_Material provided:_
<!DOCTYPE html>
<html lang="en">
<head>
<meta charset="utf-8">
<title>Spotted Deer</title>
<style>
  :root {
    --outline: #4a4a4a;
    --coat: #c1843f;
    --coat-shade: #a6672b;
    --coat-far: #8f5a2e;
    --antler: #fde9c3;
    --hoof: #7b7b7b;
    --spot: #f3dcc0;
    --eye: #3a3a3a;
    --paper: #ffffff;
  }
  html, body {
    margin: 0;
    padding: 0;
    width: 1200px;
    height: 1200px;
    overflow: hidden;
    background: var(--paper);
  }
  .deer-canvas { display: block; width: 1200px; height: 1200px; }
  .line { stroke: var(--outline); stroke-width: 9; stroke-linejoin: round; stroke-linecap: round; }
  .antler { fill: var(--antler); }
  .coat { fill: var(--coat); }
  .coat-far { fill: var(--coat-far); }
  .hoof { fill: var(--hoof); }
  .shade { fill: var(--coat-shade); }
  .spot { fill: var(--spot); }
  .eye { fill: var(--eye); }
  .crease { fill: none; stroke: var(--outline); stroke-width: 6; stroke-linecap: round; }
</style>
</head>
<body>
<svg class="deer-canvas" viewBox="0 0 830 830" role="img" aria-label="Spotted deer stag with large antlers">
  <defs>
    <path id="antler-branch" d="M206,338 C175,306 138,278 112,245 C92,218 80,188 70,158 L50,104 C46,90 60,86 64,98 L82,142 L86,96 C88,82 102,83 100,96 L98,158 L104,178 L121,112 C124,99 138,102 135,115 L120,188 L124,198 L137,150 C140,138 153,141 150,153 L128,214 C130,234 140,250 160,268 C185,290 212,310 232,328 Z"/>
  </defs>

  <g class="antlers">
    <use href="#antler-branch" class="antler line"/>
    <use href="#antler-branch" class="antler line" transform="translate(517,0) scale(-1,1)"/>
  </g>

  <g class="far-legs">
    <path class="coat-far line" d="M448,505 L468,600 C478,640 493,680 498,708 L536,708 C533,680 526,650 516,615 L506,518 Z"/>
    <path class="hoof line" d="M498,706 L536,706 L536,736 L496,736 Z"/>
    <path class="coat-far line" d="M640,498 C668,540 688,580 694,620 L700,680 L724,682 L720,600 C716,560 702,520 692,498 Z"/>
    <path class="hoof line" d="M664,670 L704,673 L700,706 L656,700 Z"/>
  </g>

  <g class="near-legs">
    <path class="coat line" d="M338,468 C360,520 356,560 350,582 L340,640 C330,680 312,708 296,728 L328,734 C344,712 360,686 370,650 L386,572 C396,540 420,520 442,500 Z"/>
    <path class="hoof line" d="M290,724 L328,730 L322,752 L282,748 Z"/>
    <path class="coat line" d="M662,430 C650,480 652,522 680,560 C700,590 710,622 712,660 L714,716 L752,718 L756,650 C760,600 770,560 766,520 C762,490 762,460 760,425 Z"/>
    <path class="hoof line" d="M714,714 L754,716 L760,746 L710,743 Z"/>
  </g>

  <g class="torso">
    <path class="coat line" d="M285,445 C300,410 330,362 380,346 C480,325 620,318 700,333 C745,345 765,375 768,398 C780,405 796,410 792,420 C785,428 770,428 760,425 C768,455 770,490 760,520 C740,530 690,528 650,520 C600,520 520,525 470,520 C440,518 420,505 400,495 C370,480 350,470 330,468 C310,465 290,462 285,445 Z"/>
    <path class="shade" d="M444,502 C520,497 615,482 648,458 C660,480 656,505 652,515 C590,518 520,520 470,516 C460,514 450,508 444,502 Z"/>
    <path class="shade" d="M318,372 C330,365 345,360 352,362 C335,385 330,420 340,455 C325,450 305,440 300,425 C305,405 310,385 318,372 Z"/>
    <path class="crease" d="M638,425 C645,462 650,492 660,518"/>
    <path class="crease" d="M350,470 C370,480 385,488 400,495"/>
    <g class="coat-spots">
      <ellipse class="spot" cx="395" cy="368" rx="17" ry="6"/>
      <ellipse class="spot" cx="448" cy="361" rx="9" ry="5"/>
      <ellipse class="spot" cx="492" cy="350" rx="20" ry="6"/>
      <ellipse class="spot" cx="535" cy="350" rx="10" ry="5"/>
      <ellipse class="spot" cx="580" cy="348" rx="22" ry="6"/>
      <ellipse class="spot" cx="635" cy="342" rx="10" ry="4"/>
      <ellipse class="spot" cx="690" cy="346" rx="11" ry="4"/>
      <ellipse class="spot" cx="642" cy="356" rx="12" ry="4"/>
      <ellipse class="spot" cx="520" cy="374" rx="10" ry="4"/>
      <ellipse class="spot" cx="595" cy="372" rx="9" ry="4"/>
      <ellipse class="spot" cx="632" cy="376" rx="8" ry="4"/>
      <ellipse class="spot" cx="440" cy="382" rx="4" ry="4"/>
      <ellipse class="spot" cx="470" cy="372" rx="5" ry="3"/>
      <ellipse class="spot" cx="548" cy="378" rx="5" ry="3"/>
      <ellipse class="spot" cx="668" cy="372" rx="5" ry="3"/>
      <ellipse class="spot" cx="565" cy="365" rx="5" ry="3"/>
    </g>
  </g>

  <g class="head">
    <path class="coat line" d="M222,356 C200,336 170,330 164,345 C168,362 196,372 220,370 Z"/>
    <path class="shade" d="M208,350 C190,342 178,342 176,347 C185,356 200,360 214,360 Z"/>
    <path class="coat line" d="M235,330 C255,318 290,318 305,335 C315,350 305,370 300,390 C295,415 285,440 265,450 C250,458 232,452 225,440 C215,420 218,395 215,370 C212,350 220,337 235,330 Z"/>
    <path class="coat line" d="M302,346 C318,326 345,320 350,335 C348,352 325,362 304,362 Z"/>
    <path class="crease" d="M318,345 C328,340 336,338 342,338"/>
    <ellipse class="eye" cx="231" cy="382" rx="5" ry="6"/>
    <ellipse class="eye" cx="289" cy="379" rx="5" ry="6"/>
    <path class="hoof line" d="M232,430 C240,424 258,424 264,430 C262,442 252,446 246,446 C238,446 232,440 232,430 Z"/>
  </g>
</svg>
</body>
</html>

---

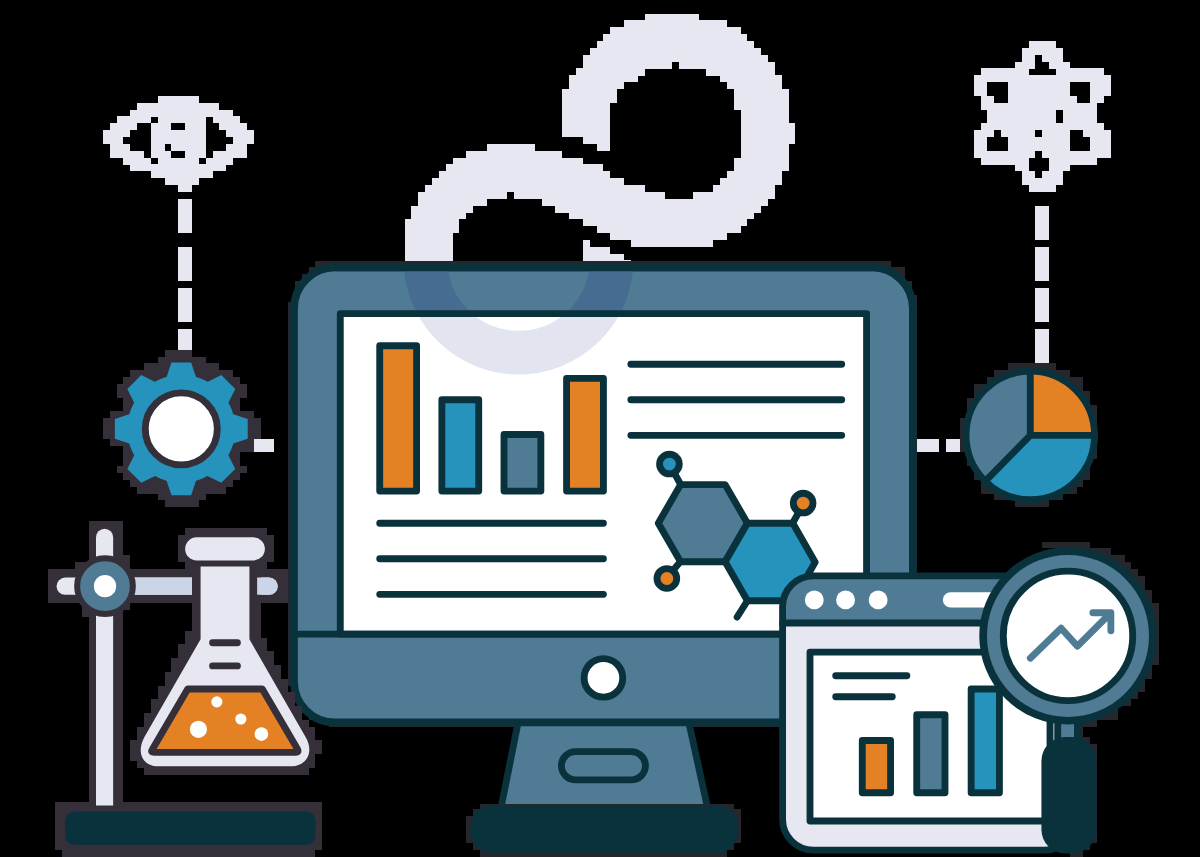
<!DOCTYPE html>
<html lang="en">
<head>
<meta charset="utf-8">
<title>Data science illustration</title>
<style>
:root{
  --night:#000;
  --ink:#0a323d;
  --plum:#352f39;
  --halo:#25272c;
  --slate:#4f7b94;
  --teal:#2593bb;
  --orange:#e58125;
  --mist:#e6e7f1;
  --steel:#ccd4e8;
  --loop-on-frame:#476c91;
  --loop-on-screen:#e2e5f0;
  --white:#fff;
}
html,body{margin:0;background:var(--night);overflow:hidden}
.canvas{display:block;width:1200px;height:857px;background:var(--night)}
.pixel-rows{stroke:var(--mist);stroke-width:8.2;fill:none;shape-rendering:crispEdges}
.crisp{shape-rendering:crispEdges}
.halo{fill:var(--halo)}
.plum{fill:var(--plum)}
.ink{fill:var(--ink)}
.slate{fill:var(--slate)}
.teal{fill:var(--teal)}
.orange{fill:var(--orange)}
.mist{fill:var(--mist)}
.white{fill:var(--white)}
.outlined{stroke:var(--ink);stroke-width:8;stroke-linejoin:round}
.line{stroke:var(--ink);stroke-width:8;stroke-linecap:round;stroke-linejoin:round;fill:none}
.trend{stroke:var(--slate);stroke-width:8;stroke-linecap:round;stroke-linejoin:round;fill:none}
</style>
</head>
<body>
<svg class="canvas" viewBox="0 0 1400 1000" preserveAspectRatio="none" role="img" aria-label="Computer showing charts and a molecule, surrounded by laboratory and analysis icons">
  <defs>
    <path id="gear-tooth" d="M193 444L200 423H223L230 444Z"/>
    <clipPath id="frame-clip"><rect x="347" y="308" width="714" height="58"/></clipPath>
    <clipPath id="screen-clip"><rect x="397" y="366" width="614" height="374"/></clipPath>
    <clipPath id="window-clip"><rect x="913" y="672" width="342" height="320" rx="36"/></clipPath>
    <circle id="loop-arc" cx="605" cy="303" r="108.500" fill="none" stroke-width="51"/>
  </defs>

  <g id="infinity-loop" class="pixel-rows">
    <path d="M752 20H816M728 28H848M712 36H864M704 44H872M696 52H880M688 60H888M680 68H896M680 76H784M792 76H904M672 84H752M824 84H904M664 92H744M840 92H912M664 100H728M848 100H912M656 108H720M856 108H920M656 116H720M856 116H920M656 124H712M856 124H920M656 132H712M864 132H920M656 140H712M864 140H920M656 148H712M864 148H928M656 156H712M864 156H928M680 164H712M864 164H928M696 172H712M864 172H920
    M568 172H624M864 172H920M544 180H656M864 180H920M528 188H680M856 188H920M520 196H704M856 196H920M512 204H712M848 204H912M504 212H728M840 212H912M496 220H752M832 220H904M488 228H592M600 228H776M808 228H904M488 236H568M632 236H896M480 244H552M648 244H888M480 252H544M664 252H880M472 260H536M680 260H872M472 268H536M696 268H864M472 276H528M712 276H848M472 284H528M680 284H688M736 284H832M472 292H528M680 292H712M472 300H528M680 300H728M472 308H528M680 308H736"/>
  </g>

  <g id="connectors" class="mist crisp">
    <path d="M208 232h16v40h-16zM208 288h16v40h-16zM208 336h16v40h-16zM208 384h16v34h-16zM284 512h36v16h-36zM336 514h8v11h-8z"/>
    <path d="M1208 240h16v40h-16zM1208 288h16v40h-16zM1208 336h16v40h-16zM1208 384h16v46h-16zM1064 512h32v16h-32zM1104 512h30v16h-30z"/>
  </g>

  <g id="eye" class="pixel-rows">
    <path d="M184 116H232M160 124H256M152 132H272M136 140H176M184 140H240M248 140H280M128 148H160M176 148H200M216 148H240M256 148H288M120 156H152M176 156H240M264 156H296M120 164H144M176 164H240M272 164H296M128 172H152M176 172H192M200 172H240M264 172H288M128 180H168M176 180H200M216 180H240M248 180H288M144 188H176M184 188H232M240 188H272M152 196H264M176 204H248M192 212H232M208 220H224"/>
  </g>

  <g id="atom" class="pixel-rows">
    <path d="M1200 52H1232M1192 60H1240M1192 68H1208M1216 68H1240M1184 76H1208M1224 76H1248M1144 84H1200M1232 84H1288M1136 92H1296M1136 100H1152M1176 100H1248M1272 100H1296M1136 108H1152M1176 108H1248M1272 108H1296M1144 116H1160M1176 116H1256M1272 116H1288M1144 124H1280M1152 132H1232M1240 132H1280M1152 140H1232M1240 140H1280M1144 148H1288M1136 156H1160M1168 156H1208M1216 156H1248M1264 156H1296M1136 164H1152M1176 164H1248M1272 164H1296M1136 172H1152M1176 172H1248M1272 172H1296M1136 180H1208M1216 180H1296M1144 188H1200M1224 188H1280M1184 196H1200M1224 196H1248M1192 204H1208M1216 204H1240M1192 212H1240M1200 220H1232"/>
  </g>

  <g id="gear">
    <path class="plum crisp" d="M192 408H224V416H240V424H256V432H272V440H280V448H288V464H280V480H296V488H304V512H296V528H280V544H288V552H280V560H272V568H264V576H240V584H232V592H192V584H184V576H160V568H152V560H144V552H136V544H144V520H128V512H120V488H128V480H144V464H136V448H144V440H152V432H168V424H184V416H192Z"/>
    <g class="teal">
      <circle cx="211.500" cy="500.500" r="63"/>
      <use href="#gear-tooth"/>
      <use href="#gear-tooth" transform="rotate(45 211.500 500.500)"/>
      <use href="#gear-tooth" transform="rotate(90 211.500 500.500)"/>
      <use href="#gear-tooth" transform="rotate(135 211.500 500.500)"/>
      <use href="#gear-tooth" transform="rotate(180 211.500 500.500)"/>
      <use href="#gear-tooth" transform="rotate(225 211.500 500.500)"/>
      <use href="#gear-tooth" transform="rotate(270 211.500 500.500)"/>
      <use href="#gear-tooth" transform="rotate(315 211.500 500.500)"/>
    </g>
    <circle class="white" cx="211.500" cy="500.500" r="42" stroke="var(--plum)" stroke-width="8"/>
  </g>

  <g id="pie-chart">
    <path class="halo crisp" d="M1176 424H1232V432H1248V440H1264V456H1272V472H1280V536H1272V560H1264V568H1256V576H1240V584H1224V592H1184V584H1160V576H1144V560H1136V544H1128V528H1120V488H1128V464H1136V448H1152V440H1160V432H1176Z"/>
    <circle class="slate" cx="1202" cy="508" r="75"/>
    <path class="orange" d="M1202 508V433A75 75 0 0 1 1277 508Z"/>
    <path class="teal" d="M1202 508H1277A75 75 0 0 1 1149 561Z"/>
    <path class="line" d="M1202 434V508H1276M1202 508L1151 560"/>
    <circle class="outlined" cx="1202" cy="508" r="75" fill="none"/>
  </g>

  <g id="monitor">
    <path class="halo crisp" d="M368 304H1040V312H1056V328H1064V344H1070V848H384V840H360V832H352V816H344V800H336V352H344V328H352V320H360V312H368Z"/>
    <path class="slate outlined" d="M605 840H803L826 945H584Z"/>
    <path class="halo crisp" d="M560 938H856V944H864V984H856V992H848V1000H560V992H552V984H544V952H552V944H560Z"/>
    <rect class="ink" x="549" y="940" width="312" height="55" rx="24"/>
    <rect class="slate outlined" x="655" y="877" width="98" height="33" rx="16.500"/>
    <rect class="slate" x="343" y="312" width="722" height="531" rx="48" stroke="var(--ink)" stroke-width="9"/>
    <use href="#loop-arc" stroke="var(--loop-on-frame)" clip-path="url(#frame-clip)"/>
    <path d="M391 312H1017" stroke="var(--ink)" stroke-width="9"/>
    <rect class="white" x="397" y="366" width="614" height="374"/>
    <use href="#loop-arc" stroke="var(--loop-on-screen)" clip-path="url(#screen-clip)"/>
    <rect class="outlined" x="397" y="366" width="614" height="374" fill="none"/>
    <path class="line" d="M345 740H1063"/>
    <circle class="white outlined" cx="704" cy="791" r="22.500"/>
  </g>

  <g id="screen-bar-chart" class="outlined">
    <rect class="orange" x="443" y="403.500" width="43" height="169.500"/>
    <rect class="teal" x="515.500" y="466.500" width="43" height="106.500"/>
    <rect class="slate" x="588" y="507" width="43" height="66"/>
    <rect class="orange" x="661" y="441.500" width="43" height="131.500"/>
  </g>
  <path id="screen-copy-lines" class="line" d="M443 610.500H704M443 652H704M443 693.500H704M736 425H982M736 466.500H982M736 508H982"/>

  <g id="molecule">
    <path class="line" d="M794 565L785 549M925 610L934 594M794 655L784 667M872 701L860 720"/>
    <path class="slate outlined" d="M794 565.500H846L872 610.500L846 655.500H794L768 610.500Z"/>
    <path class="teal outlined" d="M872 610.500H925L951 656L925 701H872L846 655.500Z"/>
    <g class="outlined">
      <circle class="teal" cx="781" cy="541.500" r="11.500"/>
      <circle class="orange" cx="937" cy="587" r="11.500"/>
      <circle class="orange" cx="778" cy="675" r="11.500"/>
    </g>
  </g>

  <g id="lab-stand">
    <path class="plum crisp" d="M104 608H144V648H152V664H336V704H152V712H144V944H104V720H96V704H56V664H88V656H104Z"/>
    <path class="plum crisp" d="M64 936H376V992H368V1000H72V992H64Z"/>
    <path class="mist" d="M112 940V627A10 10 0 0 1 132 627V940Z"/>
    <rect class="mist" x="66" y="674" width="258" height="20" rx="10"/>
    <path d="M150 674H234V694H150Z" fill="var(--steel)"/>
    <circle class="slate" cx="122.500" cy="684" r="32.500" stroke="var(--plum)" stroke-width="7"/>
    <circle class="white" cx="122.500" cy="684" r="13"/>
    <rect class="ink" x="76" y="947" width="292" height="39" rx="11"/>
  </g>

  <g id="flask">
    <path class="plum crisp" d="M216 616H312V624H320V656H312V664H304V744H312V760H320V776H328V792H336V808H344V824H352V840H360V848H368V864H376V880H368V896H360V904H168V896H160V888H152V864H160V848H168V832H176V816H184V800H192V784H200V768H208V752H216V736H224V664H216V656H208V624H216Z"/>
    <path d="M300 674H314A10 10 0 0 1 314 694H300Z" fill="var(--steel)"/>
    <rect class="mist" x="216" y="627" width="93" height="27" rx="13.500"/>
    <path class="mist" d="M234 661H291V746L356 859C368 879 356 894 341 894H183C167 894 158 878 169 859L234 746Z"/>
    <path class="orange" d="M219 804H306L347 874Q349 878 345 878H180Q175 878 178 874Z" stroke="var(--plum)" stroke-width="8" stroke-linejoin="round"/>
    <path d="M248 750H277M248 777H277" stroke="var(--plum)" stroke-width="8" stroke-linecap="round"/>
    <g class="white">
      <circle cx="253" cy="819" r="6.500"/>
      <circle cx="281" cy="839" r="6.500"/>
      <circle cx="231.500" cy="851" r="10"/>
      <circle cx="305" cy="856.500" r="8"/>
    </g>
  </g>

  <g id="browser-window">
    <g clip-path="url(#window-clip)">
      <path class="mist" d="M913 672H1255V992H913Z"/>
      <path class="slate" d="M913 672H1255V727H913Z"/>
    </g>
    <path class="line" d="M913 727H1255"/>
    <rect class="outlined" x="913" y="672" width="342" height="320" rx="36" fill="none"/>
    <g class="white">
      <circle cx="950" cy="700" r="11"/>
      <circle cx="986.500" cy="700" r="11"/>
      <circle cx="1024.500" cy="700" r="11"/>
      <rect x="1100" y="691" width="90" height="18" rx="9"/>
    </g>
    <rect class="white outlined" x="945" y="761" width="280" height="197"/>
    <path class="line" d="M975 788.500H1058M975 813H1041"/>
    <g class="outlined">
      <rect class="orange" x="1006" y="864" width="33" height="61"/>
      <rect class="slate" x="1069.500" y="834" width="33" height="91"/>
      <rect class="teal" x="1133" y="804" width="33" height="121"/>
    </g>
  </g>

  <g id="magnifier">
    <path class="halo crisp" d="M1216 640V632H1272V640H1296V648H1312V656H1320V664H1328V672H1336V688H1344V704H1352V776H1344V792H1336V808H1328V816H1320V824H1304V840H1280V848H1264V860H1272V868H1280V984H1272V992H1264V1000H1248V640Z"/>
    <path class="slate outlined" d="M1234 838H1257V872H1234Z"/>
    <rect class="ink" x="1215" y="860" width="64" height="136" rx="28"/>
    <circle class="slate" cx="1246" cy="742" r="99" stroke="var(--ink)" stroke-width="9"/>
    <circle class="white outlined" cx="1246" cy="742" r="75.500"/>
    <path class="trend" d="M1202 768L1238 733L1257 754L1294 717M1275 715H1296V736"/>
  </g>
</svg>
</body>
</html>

_Task statement:_
What is the number of lines in these entries that hold "gear"? Reply with the figure alone.

_Reply to the task:_
10